Over the past year, I had conversations with Professor Gupta about his desire for UBC to thrive as a place where faculty are supported and valued unconditionally.  He truly viewed us as his colleagues. Contrary to some of the public speculation since his resignation, he had a serious plan well under development to achieve the goals he set for himself and the University, and faculty were at the heart of his plan.  

In support of this plan, President Gupta’s budget decisions were designed to move resources into the academic units and to mitigate the impacts that high growth rates of student numbers are having on the entire university.  As a result, significant amounts of money are set to move from non-academic operations to support research and teaching.

Does Professor Gupta’s resignation mean the Board no longer supports realigning the University’s resources to better support the research and teaching missions?

Professor Gupta saw faculty as the heart of the University and collegial governance as a fundamental principle upon which the best universities operate.  Will the Board of Governors continue to use these principles as the basis of its relationship with the faculty?

I believe Professor Gupta’s resignation represents a serious loss to UBC.  It certainly represents a failure point in the governance of the University.  We need to understand this failure and the Board must recognize that we cannot move on until we do.

I also have questions about the future leadership of the University. We have in progress searches for a Provost and VP Academic, a Vice President Research, and a Vice President External and Communications.  Those who fill these positions must ultimately hold the confidence of the President they will serve.  What will happen with these searches now?  President Emerita Martha Piper has considerable experience as a past UBC President, but should she hire three key Vice Presidents for the next President of UBC?

All of my concerns and questions aside, I am committed to working with Professors Redish and Piper under the same model of trusty and openness with which I was able to operate with President Gupta.  I have every expectation they will want to continue the positive relationship that has developed between the Administration and the Faculty Association over the past year.

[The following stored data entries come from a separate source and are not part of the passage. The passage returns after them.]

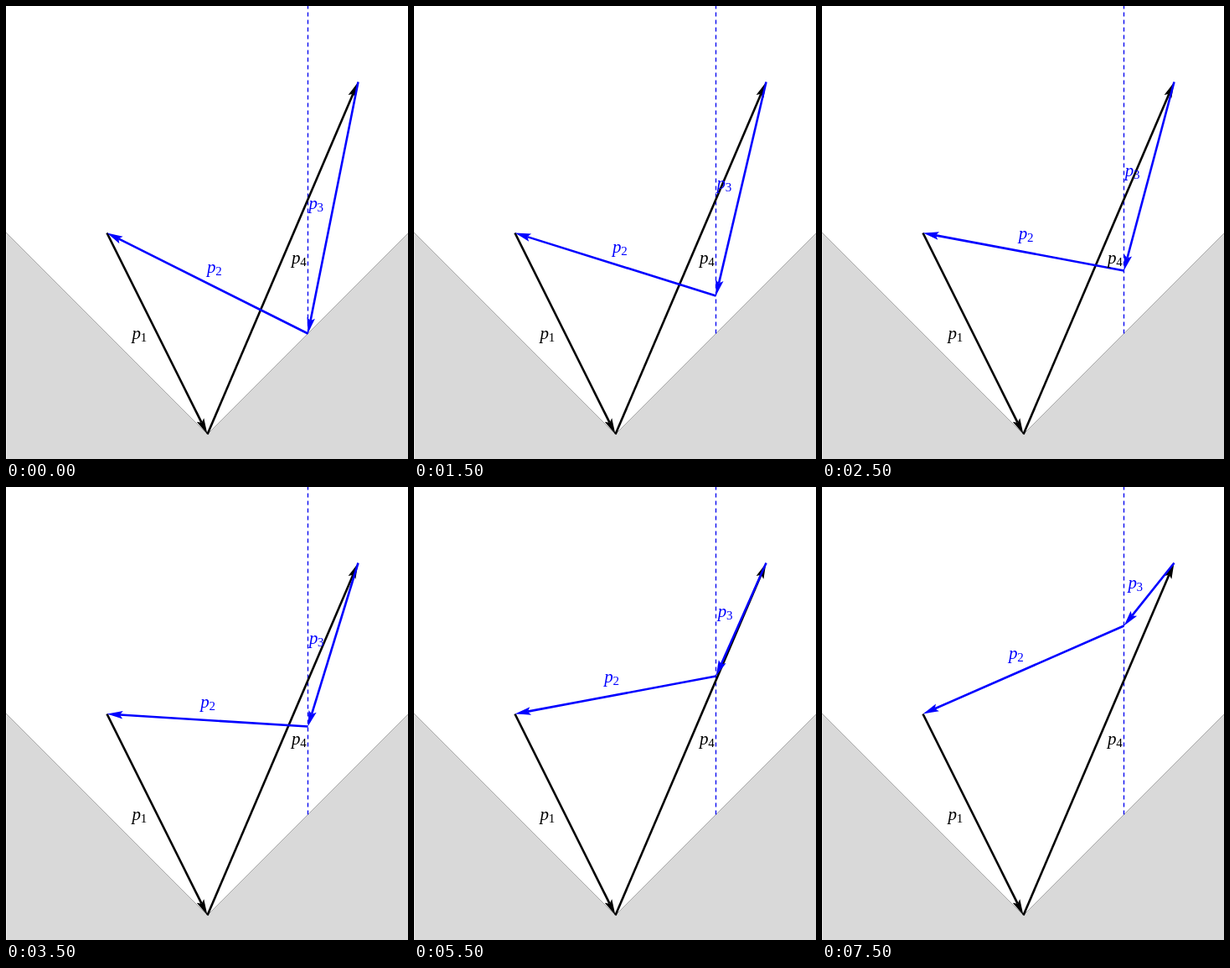
These frames come from a looping animation (480 px wide and 540 px high, 8 s). An HTML page:

```html
<!DOCTYPE html>
<html>
<head>
<meta charset="utf-8">
<style>
  html, body { margin: 0; width: 100%; height: 100%; overflow: hidden; background: #fff; }
  svg { display: block; width: 480px; height: 540px; }
  text { font: italic 21px "Liberation Serif", "Times New Roman", serif; }
  tspan { font-style: normal; font-size: 15px; }
</style>
</head>
<body>
<svg viewBox="0 0 480 540">
  <path d="M.5 270.5L240.5 510.5L480 271V540H.5Z" fill="#d9d9d9"/>
  <path d="M0 270L240.5 510.5L480 271" fill="none" stroke="#999" stroke-width=".8"/>
  <path d="M360.5 390.5V0" stroke="#00e" stroke-width="1.3" stroke-dasharray="5 4"/>
  <g id="arrows"></g>
</svg>
<script>
const HEAD = 19, NOTCH = 15.5, LABEL_GAP = 20;
const STEP_MS = 500, STEPS = 16;
const start = [120.5, 270.5], vertex = [240.5, 510.5], top_ = [420.5, 90.5];
const group = document.getElementById('arrows');

function arrow([x1, y1], [x2, y2], color) {
  const length = Math.hypot(x2 - x1, y2 - y1);
  const angle = Math.atan2(y2 - y1, x2 - x1) * 180 / Math.PI;
  return `<g transform="translate(${x2} ${y2}) rotate(${angle})" fill="${color}">
    <path d="M${-length} 0H${-NOTCH}" stroke="${color}" stroke-width="2.6"/>
    <path d="M0 0Q-10 -2.4 ${-HEAD} -4.8L${-NOTCH} 0L${-HEAD} 4.8Q-10 2.4 0 0Z"/></g>`;
}

function label(n, x, y, color) {
  return `<text x="${x - 8.5}" y="${y + 3}" fill="${color}">p<tspan x="${x + 1.7}" dy="3">${n}</tspan></text>`;
}

// Places a label beside the middle of a segment, on its upper left side.
function sideLabel(n, [x1, y1], [x2, y2], color) {
  const dx = x2 - x1, dy = y2 - y1, k = LABEL_GAP / Math.hypot(dx, dy);
  return label(n, (x1 + x2) / 2 - dy * k * -1 - 1, (y1 + y2) / 2 - dx * k * -1 + 2, color)
}

function draw(step) {
  const moving = [360.5, 390.5 - 15 * step];
  // Normal (dy, -dx) of a leftward segment points up.
  const beside = (n, a, b) => {
    const dx = b[0] - a[0], dy = b[1] - a[1], k = LABEL_GAP / Math.hypot(dx, dy);
    return label(n, (a[0] + b[0]) / 2 - dy * k - 1, (a[1] + b[1]) / 2 + dx * k + 2, '#00f');
  };
  group.innerHTML =
    arrow(start, vertex, '#000') + arrow(vertex, top_, '#000') +
    arrow(top_, moving, '#00f') + arrow(moving, start, '#00f') +
    label(1, 159, 394, '#000') + label(4, 349.5, 304, '#000') +
    beside(2, moving, start) + beside(3, top_, moving);
}

let shown = -1;
function frame() {
  const step = Math.floor(performance.now() / STEP_MS) % STEPS;
  if (step !== shown) draw(shown = step);
  requestAnimationFrame(frame);
}
frame();
</script>
</body>
</html>
```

I invite you to send me your responses to the President’s resignation.  Please email me at


Mark Mac Lean

President of the UBC Faculty Association.